§ Exercise aim
Output only the lines below from the one containing "871Q270 862 287" to the one containing "857Q878 872 906", exactly as written, both ends kept.

#### Dataset extract

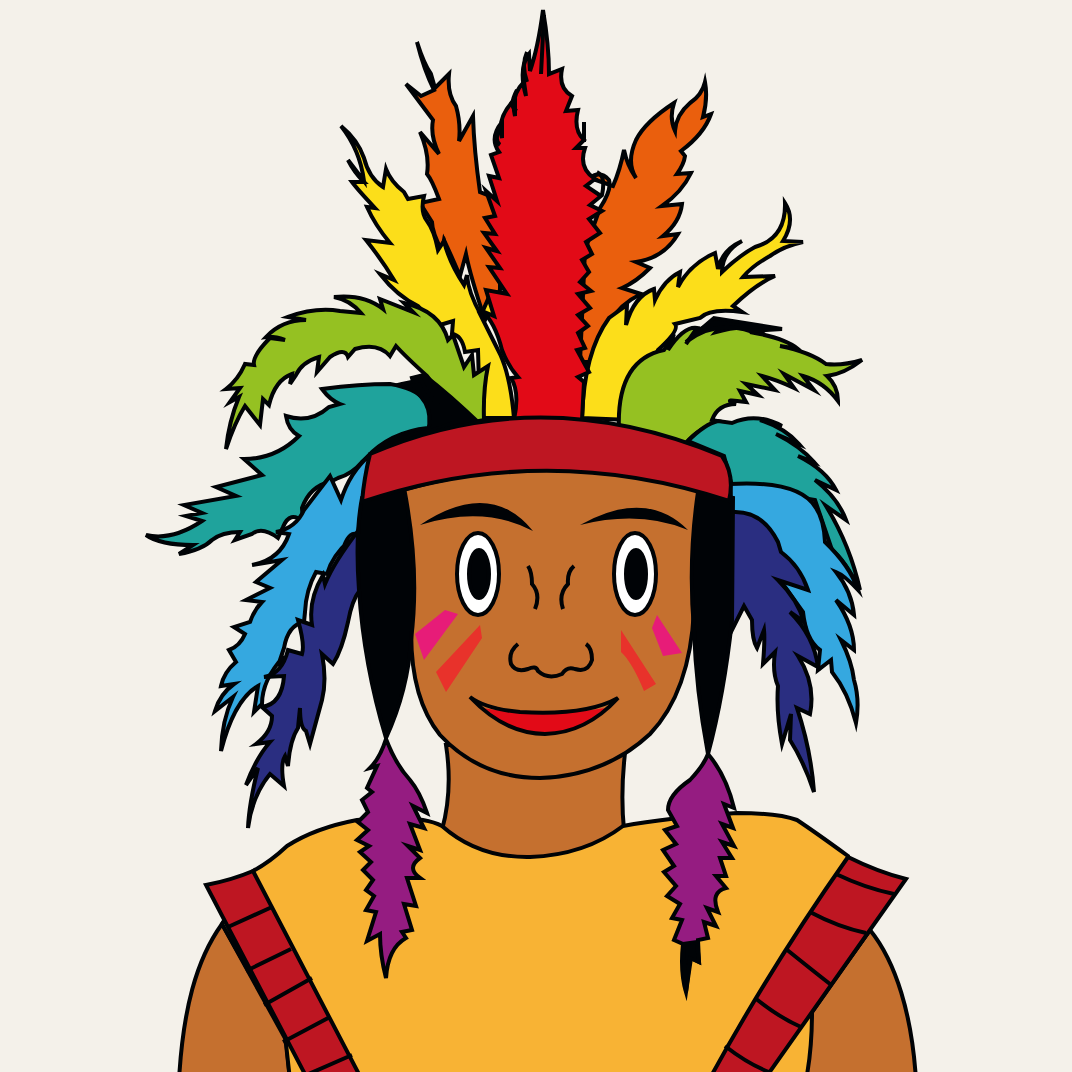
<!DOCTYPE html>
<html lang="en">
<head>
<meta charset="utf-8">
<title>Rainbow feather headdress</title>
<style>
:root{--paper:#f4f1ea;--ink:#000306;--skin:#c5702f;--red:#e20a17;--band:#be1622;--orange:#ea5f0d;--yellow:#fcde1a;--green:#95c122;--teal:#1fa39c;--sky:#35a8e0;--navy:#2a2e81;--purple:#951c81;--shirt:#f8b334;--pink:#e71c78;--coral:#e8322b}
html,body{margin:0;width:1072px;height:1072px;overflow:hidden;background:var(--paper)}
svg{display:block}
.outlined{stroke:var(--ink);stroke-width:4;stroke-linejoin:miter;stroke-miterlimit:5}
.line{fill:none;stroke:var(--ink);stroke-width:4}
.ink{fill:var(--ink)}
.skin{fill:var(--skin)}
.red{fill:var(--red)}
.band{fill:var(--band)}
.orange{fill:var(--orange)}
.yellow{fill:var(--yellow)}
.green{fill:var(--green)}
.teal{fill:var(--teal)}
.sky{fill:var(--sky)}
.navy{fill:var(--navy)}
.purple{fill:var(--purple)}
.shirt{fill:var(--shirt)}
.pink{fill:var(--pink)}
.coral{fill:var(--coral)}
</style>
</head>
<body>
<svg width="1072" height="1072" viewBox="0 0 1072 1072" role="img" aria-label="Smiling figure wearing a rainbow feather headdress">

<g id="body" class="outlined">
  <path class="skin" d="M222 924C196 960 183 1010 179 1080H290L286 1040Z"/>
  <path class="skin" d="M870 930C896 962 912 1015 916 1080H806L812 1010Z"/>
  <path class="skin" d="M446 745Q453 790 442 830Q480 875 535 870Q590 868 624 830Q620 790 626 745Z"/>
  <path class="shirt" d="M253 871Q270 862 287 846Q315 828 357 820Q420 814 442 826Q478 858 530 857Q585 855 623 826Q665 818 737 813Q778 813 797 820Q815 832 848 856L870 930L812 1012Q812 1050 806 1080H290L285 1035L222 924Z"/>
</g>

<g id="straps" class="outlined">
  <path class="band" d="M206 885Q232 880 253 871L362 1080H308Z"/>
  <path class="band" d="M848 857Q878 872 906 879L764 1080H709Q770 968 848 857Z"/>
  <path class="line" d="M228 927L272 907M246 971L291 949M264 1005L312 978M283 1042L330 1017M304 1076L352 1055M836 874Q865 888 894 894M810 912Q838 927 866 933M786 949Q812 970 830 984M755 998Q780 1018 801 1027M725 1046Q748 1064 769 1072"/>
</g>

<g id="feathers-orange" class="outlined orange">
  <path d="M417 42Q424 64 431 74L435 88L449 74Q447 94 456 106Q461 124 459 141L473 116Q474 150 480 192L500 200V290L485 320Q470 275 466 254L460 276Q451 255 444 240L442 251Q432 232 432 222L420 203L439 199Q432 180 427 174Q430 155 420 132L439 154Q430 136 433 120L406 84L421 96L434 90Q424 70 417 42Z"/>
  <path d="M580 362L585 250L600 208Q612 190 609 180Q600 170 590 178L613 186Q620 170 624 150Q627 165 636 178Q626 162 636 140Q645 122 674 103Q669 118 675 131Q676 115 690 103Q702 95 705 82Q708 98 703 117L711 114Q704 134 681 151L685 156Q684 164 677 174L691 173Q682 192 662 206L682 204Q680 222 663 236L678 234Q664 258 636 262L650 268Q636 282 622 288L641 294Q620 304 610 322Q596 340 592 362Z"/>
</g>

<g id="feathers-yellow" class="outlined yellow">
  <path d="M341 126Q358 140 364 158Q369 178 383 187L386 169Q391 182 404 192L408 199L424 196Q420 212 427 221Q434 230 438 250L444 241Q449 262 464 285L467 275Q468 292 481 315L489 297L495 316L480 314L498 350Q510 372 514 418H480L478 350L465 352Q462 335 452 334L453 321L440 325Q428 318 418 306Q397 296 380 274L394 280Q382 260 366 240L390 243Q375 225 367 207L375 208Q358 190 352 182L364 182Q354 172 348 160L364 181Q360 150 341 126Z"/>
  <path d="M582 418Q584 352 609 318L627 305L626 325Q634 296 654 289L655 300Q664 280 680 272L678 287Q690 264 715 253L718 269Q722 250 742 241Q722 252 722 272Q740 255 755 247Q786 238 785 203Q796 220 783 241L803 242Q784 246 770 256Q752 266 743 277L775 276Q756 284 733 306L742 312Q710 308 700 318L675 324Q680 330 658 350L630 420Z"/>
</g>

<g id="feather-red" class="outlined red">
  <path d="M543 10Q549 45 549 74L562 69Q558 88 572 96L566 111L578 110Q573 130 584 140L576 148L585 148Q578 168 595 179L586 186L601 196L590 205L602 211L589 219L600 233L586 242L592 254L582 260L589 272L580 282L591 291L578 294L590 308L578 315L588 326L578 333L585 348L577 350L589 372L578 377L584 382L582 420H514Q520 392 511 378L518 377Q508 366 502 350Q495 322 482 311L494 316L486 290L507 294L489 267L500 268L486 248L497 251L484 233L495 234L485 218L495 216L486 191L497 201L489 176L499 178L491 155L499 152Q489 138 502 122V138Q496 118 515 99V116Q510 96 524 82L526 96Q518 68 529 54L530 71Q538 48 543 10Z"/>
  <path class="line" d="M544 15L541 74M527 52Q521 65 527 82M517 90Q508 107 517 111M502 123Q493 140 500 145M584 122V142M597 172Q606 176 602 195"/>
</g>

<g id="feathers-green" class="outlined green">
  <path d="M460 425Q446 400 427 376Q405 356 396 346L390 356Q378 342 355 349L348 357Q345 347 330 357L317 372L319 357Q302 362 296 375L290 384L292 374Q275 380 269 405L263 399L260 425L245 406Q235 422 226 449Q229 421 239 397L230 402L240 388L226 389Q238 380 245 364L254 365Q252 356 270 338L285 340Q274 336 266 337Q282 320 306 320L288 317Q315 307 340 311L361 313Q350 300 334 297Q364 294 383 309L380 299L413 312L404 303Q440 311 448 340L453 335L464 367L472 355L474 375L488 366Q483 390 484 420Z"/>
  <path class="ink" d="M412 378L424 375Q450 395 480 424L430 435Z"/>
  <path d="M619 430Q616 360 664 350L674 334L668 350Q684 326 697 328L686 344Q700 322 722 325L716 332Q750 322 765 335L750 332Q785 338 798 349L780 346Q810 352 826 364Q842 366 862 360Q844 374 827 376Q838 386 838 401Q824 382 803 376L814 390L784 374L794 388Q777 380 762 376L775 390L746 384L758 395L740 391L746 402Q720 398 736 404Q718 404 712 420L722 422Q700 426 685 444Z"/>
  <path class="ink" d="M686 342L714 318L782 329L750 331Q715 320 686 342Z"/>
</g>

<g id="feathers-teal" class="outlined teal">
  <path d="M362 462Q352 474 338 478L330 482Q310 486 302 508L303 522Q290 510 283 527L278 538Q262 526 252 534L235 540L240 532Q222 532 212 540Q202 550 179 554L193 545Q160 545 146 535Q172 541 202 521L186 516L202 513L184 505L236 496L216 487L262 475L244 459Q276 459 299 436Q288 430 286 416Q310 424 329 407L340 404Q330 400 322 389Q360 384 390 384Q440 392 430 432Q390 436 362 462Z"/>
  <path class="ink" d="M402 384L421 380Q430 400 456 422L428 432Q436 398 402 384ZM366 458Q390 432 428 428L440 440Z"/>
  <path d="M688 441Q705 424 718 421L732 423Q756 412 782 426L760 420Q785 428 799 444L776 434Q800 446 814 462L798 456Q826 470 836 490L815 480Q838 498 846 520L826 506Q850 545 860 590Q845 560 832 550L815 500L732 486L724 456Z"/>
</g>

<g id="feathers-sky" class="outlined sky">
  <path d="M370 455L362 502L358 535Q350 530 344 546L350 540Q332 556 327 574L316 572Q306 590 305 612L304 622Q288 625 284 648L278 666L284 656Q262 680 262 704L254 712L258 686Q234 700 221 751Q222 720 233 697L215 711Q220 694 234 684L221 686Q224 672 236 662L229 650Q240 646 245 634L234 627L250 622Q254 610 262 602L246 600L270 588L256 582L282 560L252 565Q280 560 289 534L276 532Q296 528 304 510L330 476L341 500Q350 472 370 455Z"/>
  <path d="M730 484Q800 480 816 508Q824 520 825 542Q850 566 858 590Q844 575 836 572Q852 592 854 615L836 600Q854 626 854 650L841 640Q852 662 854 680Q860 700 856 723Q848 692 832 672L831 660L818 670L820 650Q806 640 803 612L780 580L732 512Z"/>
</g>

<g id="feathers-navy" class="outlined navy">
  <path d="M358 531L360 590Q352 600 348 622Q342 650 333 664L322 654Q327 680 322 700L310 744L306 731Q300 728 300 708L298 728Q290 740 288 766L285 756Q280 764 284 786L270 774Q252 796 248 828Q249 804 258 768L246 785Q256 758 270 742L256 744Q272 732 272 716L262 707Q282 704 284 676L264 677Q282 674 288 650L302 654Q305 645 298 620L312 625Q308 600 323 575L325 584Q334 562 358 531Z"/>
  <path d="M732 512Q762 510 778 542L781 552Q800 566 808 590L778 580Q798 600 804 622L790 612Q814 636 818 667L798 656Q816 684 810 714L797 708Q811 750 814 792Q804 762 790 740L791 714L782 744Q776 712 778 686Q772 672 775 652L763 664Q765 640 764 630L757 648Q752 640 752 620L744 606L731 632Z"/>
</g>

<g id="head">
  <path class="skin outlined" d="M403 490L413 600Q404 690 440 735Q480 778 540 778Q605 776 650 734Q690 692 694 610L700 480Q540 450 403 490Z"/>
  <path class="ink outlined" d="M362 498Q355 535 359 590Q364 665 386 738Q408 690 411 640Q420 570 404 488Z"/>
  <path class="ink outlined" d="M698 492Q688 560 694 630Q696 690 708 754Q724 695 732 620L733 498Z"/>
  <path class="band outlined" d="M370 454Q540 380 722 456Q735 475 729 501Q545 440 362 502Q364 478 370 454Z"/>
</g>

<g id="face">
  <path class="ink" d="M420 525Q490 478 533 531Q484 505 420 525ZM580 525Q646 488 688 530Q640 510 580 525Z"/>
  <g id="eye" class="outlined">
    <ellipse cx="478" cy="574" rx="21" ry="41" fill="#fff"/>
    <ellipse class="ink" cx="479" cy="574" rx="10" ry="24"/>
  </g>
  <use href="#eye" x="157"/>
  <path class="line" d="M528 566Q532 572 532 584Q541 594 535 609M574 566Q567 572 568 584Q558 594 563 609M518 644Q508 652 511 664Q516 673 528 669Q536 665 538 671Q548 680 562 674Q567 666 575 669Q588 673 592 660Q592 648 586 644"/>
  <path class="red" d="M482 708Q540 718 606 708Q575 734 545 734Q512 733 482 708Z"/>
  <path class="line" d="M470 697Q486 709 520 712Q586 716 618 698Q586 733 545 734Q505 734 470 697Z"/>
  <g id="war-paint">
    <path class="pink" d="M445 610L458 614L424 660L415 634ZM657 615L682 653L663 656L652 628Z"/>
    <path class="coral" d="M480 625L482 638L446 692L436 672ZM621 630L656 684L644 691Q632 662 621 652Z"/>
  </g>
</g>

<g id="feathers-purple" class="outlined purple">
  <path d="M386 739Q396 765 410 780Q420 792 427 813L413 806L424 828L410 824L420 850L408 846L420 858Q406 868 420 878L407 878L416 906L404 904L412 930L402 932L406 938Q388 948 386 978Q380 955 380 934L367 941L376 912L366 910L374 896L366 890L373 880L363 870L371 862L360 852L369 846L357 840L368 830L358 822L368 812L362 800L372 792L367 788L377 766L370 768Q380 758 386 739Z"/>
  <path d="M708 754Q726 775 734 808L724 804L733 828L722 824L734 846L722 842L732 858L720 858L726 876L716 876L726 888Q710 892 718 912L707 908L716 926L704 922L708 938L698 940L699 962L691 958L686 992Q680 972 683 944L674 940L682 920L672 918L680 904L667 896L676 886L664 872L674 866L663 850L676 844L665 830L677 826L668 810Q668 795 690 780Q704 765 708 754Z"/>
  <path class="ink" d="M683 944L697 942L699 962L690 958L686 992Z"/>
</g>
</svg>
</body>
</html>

########

§ Response to this exercise
  <path class="shirt" d="M253 871Q270 862 287 846Q315 828 357 820Q420 814 442 826Q478 858 530 857Q585 855 623 826Q665 818 737 813Q778 813 797 820Q815 832 848 856L870 930L812 1012Q812 1050 806 1080H290L285 1035L222 924Z"/>
</g>

<g id="straps" class="outlined">
  <path class="band" d="M206 885Q232 880 253 871L362 1080H308Z"/>
  <path class="band" d="M848 857Q878 872 906 879L764 1080H709Q770 968 848 857Z"/>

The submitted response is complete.